WHAT IS NEEDED
Search the data for the string "with" and copy each line in which it appears.

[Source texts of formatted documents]
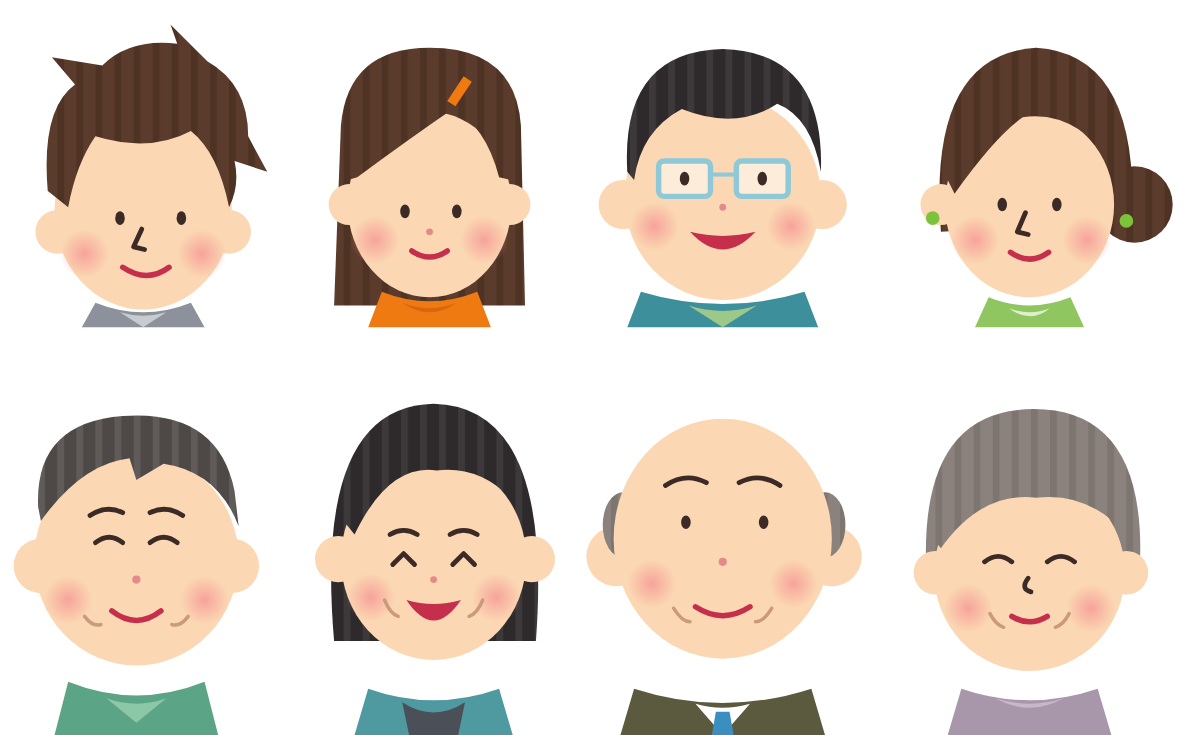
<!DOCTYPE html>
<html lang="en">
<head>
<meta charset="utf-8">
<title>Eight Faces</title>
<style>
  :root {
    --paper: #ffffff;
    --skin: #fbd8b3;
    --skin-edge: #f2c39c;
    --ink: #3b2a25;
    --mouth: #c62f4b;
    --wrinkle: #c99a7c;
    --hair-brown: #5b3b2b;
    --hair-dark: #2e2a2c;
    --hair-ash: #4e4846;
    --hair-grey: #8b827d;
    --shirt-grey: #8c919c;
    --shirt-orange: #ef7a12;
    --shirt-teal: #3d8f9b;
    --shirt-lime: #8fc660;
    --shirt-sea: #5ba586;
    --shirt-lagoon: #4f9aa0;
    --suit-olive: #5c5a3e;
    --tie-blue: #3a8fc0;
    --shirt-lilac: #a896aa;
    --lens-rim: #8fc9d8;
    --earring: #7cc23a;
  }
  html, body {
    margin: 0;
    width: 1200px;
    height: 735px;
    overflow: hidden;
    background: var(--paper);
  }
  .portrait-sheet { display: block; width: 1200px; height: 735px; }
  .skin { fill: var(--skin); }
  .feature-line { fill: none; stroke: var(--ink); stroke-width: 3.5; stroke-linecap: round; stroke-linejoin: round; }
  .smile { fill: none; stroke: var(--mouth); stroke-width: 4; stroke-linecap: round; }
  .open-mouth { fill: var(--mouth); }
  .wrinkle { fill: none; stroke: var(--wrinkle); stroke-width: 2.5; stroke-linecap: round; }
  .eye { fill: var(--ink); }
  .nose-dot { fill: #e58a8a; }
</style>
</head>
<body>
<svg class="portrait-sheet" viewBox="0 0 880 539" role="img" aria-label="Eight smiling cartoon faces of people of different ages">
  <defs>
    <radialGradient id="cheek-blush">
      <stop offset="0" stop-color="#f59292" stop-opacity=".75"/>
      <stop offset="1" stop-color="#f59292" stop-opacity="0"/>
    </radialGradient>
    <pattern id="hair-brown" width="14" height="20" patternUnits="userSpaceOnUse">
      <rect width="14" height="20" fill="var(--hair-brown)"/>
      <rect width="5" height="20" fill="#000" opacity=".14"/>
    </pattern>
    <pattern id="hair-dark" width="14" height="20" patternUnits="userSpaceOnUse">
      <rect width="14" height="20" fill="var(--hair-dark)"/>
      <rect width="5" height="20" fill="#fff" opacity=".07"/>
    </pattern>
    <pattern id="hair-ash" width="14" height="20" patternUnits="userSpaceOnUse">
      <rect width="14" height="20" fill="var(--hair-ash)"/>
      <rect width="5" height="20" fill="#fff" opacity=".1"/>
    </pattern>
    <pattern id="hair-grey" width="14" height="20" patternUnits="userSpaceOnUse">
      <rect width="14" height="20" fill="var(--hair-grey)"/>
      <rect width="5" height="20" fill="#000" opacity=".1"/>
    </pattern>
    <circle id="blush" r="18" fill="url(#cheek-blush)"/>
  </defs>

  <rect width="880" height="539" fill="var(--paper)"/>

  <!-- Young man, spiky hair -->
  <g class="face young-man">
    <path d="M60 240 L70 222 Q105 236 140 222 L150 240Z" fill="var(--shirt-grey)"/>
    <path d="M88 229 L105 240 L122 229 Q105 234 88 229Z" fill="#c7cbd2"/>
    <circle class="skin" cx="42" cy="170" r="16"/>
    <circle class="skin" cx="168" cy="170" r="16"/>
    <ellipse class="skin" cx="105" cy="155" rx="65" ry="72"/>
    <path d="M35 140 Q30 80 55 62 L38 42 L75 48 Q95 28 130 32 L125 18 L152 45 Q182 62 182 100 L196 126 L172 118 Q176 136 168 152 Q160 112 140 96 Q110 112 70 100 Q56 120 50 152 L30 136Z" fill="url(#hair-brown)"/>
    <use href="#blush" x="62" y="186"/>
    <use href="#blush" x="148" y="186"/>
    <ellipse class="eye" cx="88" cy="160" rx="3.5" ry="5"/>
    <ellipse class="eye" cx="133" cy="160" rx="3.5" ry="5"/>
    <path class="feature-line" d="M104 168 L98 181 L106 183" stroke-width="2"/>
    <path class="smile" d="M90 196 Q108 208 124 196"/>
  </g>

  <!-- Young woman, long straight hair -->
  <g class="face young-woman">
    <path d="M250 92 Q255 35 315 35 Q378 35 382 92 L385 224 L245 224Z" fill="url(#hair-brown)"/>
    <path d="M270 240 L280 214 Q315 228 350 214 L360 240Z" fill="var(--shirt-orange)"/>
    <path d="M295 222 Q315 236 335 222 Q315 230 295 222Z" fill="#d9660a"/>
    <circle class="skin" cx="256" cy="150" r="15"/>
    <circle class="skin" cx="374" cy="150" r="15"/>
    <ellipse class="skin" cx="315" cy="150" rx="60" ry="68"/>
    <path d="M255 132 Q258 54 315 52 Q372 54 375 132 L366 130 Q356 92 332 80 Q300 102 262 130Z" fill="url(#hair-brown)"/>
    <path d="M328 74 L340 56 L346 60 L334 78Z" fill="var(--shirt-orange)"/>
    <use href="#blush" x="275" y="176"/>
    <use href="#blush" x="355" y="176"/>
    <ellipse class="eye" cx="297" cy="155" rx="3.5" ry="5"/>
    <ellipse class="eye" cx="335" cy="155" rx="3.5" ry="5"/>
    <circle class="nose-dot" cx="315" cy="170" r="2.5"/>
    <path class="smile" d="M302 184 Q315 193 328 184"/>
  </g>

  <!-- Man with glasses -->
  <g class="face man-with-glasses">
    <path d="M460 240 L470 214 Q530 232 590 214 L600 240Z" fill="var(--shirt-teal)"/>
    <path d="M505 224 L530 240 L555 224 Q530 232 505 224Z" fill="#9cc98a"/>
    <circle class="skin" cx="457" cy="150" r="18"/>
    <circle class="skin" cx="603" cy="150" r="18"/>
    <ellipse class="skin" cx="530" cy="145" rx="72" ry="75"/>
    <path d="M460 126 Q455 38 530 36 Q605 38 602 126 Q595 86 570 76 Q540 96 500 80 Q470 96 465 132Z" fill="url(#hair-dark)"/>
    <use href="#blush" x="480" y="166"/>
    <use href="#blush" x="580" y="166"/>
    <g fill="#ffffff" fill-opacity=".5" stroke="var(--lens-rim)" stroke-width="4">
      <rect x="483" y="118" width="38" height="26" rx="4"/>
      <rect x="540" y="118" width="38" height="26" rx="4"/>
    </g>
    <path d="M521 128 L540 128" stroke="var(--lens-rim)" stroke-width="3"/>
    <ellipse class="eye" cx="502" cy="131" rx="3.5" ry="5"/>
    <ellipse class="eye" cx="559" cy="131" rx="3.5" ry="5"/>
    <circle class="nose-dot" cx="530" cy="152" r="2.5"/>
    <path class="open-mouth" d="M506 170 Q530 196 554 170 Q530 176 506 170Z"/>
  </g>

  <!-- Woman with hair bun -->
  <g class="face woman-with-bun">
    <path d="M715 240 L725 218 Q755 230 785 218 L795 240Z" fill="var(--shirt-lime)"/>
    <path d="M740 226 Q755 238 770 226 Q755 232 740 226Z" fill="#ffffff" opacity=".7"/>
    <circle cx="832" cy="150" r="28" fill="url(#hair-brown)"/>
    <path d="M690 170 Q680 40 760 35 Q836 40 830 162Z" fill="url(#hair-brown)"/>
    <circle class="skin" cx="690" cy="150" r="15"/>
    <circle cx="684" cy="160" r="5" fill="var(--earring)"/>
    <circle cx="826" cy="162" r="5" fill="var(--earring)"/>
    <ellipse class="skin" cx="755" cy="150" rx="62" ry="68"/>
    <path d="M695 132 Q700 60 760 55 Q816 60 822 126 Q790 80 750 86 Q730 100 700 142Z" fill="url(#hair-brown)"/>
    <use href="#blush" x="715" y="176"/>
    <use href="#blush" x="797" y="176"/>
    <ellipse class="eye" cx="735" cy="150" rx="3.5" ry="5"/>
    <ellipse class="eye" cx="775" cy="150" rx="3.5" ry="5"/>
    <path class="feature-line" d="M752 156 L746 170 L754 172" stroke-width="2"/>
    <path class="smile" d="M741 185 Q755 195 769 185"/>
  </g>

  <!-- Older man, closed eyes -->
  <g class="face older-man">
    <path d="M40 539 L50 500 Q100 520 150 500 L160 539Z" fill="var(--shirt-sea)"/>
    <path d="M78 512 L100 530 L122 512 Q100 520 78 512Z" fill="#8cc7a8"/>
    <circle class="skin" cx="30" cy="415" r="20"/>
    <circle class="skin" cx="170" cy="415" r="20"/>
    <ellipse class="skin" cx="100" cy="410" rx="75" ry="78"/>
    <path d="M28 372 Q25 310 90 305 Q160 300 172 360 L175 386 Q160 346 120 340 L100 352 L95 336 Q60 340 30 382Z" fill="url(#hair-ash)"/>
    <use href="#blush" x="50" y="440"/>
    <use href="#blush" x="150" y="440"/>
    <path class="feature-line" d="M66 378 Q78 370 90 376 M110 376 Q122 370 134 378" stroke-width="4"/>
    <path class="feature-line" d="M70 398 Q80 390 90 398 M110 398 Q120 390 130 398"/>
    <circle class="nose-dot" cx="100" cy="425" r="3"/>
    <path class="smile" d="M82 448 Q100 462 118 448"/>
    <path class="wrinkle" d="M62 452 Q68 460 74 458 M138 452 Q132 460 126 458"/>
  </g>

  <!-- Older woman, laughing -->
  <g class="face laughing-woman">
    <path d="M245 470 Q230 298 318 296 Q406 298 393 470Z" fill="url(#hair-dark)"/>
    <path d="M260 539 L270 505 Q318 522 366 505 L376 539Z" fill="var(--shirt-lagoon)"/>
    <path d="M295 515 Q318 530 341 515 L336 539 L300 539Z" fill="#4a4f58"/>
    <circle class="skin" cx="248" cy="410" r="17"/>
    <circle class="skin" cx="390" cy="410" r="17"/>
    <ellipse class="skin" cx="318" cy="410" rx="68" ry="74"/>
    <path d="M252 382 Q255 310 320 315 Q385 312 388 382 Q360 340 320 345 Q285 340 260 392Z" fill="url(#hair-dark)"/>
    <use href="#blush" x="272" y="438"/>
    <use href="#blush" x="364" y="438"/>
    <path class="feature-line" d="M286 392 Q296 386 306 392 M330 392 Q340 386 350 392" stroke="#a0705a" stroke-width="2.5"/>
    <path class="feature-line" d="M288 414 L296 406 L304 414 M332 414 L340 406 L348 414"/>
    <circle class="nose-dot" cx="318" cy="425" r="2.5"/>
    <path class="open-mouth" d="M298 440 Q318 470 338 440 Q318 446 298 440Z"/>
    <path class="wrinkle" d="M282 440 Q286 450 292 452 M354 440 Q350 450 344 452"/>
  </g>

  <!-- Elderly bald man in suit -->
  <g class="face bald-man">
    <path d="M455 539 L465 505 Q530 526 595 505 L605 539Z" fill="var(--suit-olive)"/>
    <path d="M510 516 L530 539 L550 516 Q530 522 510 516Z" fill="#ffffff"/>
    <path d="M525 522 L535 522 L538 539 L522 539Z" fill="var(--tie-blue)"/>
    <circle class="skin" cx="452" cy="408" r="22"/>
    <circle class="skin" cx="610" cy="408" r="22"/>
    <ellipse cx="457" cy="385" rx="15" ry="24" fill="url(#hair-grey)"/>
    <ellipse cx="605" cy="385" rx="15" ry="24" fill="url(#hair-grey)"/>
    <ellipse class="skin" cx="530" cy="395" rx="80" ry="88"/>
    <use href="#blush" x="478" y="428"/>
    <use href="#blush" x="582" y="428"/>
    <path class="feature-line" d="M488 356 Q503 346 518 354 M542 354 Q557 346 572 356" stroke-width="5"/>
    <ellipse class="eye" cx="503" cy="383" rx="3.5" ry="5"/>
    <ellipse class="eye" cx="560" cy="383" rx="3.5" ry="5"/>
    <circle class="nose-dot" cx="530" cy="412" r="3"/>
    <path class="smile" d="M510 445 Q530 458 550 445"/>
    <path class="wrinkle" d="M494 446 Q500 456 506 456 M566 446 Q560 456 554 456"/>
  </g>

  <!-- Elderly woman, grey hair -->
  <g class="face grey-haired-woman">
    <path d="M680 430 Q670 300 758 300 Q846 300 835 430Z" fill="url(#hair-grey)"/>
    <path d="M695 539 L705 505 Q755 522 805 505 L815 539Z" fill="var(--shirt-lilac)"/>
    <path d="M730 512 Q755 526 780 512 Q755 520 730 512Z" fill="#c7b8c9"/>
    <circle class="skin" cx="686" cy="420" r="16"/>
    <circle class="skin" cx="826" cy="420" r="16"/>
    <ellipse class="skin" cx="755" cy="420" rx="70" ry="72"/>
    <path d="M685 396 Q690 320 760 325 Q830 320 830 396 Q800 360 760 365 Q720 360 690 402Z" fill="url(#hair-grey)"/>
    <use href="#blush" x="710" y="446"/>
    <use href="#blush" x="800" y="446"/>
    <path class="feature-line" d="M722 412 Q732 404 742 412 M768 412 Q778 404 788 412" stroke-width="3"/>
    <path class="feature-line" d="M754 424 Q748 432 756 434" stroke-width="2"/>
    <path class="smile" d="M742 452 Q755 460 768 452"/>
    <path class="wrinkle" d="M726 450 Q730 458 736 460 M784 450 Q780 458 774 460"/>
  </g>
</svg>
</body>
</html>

SOLUTION TO THE EXERCISE
  <!-- Man with glasses -->
  <g class="face man-with-glasses">
  <!-- Woman with hair bun -->
  <g class="face woman-with-bun">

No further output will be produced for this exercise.